The Easter Season is behind us. The special liturgical celebrations post Easter such as the the Solemnities of the Most Holy Trinity and the The Most Holy Body and Blood of Christ have occurred. Temperatures and humidity are rising. Farmer’s markets are firmly in place in neighborhoods each week. The academic year is complete and school is dismissed. Although we are in the final few weeks of spring it sure seems as though summer is upon us. Summer has its own special flavors and smells as we navigate its many opportunities and challenges; especially for expressing our faith. What ways can you and I be more intentional about including the Son of God into our summer season?
The first challenge to overcome is to recognize that schedules are radically different than the rest of the calendar year. We travel more whether into different neighborhoods or towns around where we live as well as throughout the state, country and perhaps the world. We spend more time outdoors and weekends bringing the possibilities of many new adventures. Summer time is also particularly suited to reconnect families, friends, classmates and former co-workers when the normal routine doesn’t allow the time to do so. The goal for you and I this summer is to savor God’s presence in the many unique situations you find yourself.
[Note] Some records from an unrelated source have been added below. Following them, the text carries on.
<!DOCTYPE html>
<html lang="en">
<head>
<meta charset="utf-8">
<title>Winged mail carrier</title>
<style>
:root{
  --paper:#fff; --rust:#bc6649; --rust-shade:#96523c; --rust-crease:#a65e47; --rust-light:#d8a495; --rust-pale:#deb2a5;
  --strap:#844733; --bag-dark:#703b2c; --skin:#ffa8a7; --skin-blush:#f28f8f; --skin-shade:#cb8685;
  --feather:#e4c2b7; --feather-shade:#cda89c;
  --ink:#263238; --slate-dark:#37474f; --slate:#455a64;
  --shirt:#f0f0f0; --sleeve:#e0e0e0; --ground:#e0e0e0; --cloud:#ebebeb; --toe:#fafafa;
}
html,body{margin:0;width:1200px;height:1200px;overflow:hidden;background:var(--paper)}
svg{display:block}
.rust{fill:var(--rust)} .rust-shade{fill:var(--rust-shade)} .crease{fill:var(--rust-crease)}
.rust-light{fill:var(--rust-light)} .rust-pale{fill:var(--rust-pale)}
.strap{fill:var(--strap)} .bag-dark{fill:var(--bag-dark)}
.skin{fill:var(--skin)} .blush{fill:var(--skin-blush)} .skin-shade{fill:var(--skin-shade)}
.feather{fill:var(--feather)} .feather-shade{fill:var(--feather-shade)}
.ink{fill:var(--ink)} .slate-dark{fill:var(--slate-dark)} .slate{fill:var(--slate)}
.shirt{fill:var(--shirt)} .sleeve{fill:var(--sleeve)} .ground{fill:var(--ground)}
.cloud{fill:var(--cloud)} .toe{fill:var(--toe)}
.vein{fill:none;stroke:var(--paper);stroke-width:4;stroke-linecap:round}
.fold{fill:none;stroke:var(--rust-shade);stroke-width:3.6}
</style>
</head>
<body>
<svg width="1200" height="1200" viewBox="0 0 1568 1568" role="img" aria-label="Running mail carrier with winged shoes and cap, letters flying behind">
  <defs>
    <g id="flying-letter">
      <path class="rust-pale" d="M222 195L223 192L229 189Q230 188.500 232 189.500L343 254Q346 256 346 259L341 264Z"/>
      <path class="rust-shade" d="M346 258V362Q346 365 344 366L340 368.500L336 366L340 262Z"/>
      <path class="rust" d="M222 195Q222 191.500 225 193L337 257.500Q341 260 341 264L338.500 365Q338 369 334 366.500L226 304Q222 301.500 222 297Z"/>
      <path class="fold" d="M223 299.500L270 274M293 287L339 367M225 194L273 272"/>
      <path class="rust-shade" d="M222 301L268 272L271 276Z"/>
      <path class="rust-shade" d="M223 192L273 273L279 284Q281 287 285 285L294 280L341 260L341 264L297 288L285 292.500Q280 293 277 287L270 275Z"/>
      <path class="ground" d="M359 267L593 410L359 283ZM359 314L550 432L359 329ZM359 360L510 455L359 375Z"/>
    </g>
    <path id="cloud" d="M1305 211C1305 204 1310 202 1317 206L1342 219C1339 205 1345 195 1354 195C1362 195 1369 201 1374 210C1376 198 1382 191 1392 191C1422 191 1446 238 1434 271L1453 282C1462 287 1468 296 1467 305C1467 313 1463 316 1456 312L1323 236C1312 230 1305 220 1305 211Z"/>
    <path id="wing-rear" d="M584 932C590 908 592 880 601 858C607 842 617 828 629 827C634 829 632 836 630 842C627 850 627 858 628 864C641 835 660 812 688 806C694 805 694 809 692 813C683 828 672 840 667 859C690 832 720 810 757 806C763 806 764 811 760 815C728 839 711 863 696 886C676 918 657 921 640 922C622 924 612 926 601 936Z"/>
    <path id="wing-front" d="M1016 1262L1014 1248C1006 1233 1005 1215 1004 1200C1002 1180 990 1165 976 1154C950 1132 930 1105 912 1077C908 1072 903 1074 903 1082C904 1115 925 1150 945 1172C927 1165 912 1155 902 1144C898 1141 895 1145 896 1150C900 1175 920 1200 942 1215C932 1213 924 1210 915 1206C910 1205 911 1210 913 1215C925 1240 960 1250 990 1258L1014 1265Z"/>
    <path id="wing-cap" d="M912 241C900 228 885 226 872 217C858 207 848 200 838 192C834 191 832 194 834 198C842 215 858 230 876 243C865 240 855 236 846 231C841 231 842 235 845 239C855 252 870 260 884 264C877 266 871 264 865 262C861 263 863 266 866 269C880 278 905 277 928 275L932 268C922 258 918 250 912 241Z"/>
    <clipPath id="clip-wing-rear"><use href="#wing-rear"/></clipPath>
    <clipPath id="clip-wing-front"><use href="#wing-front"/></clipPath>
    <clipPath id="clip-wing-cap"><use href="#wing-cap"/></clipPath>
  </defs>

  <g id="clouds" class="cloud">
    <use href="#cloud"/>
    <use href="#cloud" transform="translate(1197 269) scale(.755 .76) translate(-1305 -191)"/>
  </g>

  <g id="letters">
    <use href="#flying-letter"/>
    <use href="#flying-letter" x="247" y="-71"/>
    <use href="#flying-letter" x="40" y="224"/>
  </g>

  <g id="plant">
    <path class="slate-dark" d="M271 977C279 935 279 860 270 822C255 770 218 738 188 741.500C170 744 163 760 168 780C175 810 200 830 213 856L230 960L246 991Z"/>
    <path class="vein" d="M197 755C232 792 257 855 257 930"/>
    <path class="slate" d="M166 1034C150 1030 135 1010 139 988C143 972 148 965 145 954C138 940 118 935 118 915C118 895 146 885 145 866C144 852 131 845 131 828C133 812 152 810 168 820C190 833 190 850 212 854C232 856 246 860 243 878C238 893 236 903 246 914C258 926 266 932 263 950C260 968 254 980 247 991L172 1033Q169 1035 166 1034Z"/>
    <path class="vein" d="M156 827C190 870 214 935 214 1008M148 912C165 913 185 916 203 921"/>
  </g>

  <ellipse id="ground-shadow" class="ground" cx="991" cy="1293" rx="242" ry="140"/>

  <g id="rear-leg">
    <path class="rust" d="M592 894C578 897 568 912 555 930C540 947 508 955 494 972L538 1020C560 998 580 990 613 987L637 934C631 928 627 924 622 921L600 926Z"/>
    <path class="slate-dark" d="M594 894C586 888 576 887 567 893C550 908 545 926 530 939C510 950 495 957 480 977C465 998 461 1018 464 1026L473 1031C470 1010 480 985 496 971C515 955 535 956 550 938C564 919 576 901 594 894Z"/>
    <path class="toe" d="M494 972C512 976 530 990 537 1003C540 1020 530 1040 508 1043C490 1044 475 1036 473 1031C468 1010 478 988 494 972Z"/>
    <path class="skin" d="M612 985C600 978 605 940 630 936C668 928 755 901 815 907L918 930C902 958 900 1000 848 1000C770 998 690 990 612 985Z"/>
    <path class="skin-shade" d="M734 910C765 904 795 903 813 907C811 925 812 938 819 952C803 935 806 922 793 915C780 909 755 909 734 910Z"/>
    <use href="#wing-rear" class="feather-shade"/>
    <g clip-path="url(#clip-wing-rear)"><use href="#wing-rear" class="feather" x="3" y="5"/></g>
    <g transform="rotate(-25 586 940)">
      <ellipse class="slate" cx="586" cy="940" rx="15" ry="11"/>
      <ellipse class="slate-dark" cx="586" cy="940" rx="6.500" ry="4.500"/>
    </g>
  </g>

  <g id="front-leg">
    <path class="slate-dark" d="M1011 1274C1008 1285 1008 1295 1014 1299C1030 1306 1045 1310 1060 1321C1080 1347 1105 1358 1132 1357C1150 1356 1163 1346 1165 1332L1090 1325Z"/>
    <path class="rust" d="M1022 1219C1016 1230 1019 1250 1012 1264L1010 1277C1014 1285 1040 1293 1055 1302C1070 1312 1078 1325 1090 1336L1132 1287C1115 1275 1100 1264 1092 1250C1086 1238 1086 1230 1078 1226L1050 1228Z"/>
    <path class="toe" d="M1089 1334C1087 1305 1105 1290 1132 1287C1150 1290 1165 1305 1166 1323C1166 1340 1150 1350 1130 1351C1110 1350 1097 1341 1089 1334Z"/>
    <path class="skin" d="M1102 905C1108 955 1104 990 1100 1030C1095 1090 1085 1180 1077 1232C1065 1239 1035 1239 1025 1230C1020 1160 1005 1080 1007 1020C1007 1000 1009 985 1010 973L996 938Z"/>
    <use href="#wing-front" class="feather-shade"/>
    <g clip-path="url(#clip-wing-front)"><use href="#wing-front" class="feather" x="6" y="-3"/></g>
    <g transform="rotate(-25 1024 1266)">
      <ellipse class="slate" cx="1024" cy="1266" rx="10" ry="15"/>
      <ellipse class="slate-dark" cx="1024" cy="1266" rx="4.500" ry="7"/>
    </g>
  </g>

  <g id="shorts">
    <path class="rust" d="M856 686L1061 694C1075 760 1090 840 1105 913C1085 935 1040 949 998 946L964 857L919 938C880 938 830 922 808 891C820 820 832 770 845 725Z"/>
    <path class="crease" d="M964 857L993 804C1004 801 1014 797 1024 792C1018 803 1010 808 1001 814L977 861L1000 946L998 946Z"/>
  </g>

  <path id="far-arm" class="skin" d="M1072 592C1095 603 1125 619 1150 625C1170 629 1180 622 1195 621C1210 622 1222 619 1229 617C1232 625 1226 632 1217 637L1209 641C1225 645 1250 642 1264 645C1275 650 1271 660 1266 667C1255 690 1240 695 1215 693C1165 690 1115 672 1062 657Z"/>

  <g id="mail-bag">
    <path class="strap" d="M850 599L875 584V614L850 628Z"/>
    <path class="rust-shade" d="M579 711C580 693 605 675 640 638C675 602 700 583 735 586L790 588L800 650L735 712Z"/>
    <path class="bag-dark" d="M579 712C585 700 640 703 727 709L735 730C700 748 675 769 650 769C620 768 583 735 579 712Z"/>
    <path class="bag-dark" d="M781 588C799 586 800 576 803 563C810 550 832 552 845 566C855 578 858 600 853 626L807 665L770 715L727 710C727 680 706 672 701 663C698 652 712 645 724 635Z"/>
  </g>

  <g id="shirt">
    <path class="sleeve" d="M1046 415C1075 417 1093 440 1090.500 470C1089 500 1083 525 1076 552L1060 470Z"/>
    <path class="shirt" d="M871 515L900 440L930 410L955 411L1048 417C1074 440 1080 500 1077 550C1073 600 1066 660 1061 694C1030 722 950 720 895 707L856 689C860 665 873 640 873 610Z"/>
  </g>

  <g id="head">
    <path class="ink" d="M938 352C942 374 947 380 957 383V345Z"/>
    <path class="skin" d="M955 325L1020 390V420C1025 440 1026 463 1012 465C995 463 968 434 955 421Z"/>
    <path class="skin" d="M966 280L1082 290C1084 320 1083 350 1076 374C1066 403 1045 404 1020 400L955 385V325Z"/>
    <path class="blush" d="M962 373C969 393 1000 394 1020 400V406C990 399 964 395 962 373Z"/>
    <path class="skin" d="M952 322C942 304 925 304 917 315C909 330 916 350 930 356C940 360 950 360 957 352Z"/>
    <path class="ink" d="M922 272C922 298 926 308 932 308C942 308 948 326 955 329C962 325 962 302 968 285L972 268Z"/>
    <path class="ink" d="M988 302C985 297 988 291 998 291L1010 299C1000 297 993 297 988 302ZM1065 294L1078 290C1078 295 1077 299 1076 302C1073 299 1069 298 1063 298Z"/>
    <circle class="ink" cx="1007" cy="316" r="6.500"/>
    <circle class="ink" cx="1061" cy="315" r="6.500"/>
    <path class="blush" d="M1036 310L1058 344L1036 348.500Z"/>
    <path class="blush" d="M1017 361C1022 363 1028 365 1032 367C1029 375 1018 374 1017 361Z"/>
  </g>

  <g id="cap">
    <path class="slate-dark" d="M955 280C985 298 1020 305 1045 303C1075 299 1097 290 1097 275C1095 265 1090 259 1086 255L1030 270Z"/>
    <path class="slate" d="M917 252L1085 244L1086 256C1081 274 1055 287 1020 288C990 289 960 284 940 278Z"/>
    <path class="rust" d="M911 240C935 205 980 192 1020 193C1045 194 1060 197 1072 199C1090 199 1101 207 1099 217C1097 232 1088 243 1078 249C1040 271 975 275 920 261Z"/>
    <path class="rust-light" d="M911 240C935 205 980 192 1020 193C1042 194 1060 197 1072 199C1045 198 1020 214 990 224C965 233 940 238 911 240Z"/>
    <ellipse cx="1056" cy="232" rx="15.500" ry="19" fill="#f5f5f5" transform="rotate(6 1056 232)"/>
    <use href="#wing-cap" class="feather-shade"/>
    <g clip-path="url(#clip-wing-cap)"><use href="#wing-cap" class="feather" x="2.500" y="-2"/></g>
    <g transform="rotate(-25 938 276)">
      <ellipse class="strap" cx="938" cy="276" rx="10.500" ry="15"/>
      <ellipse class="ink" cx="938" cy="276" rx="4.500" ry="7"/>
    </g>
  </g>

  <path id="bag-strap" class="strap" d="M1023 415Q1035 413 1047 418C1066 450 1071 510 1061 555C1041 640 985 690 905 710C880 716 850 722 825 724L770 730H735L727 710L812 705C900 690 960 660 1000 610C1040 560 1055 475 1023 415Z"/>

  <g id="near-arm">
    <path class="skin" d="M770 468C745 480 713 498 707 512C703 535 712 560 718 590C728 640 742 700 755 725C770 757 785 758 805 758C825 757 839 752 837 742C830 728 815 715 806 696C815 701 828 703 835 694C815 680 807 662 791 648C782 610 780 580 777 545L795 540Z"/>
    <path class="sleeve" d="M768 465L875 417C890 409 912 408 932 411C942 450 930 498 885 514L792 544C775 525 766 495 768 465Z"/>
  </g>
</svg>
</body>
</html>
Father James Martin, S.J. provides great insight when he writes, “If you always imagine God in the same ways, you will not be ready for the new ways He has in store for you.” Below are just a few possibilities:
1 – Walk for God’s Glory – Make an intention that the next walk you take outside in nature will be dedicated to the praise of God. Walk slowly, keeping your senses attuned to the wonders that surround you. In appreciation, pray this mantra: “Glory be to God.“ An alternative can be to pray a Rosary, especially the Luminous Mysteries. Continue to stay focused on the wonders and those whom you encounter.
2 – Waste some time – Not on mindless surfing the web, video games or binge TV watching but on just relaxing and being, “It does no good to think moralistically about how much time we waste. Wasted time is usually good soul time,” Saint Thomas Moore has observed. Summer is just the right season for idleness and just messing around with things. Quit doing and revel in just being.
3 – Read the Bible Outdoors – Think of how many times Jesus taught while outdoors or how often the Psalmists use images of the natural world. Read some of your favorite scripture passages while you are out in nature, and see how the setting enriches the experience. Variation – Bibles & Bikes or Connecting with Scripture and Canoeing.
4 – Savor Summer Sounds – Summer has sounds of its own, whether the laughter of kids playing at the pool or the serenade of crickets at night. Lie on the ground for 15 minutes without saying anything. Pay attention to what your mind is doing. Then notice what you hear around you. This exercise helps you get better at two spiritual practices — silence and listening.
St. Ignatius of Loyola teaches us that every moment of our lives is an invitation to experience God. Let’s take up this spiritual challenge and be attentive of God’s presence in our lives this summer.
Summer Spirituality reflection by John Gaffney, Diocesan Director of Evangelization & Catechesis.